Input:
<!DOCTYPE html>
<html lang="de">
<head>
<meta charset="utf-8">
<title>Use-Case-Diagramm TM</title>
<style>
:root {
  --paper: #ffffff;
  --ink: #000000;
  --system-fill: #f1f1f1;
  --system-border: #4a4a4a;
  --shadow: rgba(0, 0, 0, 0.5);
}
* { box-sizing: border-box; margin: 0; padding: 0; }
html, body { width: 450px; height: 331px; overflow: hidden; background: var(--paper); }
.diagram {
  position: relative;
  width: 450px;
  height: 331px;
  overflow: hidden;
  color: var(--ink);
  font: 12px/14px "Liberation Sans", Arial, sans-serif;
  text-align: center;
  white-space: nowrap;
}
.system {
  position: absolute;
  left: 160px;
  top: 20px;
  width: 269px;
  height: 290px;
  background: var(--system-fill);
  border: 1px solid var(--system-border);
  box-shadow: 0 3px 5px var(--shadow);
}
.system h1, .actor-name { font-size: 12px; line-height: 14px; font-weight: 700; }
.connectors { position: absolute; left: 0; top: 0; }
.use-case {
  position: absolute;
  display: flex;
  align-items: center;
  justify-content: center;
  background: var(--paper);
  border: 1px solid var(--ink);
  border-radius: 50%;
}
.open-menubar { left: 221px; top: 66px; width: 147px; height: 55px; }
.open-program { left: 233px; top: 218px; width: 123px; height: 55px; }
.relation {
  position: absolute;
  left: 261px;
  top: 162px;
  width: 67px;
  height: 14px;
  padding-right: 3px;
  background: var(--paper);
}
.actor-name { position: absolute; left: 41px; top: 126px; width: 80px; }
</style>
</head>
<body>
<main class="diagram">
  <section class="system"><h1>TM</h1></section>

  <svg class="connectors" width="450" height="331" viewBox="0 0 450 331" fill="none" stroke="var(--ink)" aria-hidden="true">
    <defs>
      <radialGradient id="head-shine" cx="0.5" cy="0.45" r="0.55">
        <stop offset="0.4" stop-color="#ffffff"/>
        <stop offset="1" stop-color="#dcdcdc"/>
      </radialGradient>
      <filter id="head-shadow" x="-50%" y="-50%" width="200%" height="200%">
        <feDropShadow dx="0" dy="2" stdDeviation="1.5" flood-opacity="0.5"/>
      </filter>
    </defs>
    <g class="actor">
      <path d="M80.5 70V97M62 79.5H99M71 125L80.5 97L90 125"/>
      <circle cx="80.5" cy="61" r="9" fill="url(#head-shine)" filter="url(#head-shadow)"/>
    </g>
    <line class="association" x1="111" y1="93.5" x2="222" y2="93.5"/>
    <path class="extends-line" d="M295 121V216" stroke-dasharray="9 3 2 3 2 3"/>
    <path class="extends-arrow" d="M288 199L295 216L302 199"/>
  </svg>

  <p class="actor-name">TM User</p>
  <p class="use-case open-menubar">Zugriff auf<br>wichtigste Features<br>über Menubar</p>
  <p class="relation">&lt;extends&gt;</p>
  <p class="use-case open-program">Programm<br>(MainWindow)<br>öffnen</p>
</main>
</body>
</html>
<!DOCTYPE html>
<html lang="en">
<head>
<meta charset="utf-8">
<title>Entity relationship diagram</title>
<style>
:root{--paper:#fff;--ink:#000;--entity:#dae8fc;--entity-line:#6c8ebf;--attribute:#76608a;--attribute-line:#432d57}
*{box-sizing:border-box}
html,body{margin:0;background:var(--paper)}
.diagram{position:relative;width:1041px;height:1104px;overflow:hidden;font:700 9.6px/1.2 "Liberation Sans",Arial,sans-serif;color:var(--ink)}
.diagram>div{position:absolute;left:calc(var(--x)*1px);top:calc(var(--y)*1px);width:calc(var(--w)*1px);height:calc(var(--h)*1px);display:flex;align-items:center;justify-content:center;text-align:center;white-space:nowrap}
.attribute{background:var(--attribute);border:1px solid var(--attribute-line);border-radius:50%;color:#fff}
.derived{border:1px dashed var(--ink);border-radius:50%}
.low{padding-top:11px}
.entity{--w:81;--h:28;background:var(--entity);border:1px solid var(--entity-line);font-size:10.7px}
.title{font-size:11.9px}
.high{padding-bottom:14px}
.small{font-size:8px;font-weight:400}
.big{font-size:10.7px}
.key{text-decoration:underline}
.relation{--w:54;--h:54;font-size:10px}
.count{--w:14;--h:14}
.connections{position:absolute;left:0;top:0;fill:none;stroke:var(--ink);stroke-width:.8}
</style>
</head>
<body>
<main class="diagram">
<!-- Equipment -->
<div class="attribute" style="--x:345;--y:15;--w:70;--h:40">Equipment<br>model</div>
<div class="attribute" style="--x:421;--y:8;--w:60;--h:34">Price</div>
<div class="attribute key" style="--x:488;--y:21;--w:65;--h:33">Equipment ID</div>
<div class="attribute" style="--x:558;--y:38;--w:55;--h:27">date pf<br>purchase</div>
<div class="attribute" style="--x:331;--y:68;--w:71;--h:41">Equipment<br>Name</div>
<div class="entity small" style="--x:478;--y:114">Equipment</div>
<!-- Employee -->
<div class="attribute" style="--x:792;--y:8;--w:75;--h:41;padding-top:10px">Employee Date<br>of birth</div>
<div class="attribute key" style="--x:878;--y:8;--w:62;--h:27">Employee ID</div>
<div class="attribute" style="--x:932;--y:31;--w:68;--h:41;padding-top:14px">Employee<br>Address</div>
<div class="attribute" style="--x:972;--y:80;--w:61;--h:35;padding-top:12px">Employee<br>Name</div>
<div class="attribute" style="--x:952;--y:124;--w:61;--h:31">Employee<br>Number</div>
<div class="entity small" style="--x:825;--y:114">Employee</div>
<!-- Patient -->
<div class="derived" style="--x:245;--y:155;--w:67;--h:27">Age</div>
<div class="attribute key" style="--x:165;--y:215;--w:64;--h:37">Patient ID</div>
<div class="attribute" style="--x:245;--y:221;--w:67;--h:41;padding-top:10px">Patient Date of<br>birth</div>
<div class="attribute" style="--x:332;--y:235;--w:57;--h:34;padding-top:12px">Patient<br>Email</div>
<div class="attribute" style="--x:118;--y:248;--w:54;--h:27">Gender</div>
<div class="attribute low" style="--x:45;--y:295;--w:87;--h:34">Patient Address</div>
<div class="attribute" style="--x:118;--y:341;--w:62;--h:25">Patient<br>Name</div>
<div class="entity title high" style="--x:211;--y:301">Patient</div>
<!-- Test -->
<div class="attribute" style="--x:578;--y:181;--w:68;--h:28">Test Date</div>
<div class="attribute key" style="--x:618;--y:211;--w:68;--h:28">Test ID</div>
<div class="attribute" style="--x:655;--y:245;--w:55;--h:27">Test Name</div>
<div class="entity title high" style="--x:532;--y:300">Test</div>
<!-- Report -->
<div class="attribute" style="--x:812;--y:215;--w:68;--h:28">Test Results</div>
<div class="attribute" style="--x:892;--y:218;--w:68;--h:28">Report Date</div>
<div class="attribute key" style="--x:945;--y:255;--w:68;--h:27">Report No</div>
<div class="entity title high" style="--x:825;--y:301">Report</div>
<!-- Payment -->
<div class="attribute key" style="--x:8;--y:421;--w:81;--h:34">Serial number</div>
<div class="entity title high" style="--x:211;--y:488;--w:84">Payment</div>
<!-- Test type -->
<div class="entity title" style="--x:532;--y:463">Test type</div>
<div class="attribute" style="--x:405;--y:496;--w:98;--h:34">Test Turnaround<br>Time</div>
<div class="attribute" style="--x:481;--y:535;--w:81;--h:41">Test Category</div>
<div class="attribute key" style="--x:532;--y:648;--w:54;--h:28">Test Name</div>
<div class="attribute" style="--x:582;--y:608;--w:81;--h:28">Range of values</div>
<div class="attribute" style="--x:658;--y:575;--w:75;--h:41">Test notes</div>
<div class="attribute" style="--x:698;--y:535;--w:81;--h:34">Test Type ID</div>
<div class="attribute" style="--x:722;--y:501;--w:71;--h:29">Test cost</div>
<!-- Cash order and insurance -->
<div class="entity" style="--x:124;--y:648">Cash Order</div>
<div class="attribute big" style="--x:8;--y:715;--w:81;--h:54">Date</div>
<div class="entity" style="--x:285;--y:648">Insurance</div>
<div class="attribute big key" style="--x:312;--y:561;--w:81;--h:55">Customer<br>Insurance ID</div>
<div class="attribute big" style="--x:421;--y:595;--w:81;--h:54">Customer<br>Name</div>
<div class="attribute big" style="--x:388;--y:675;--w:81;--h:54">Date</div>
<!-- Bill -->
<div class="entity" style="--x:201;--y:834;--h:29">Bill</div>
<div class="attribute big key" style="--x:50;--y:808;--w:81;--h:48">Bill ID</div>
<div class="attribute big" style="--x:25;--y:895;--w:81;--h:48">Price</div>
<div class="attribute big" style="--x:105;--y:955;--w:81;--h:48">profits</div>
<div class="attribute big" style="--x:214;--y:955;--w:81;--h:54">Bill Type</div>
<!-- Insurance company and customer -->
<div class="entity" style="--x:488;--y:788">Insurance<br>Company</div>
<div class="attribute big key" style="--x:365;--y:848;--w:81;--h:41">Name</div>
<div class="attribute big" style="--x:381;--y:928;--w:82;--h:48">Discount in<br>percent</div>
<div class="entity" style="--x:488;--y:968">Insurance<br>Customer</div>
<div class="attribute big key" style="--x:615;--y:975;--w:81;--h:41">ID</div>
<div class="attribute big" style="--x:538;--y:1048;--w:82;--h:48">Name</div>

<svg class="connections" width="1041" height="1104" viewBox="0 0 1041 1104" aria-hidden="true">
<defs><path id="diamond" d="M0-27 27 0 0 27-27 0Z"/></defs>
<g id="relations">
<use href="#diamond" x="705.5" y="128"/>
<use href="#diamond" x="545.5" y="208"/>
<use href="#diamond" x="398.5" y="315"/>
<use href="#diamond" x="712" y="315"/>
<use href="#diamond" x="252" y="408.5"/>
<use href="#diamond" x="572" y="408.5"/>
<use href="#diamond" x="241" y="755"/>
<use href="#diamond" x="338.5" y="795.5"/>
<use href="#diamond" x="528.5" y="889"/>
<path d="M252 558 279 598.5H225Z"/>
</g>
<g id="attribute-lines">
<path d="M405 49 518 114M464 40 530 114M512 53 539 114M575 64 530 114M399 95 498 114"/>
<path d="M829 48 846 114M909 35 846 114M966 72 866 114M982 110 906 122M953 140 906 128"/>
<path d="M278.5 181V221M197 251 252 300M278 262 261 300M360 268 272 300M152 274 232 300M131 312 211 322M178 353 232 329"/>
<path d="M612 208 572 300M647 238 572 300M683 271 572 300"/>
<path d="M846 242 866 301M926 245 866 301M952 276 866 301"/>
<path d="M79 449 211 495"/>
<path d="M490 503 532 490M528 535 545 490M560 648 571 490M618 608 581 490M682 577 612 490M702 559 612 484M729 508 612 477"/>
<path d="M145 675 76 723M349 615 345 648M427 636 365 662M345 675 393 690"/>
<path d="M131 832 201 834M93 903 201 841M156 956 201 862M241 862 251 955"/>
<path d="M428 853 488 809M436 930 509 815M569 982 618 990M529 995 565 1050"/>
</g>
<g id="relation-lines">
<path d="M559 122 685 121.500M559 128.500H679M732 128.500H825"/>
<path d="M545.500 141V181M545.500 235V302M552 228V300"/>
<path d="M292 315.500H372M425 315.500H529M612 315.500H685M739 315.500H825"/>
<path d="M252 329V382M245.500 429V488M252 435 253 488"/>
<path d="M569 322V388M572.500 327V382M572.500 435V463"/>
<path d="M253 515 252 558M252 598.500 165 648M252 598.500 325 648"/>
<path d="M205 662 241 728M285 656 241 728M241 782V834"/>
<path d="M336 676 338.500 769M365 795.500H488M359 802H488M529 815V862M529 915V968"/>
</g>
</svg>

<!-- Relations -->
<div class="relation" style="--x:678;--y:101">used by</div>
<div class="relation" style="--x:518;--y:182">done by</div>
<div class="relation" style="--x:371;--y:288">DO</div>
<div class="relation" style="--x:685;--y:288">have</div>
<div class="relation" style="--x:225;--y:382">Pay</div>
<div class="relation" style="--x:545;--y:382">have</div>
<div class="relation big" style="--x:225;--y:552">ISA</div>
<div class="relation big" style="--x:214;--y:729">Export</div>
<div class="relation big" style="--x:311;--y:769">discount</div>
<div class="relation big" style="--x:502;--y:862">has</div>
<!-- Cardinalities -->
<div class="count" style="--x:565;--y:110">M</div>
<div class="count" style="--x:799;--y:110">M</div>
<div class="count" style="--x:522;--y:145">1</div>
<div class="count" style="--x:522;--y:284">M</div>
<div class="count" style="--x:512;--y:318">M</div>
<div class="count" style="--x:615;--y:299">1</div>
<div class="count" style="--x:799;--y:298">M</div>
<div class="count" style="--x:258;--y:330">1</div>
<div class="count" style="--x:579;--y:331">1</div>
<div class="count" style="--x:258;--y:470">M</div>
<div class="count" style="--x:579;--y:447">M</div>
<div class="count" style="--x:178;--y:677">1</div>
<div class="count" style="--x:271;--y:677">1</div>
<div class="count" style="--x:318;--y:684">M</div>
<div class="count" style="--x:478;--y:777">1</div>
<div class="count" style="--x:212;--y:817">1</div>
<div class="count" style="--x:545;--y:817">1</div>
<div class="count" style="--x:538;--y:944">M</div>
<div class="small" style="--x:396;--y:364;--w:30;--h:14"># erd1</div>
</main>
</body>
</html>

What you are asked to do: Return each line from the material that includes the string "color".

Task output:
  color: var(--ink);
        <stop offset="0.4" stop-color="#ffffff"/>
        <stop offset="1" stop-color="#dcdcdc"/>
.diagram{position:relative;width:1041px;height:1104px;overflow:hidden;font:700 9.6px/1.2 "Liberation Sans",Arial,sans-serif;color:var(--ink)}
.attribute{background:var(--attribute);border:1px solid var(--attribute-line);border-radius:50%;color:#fff}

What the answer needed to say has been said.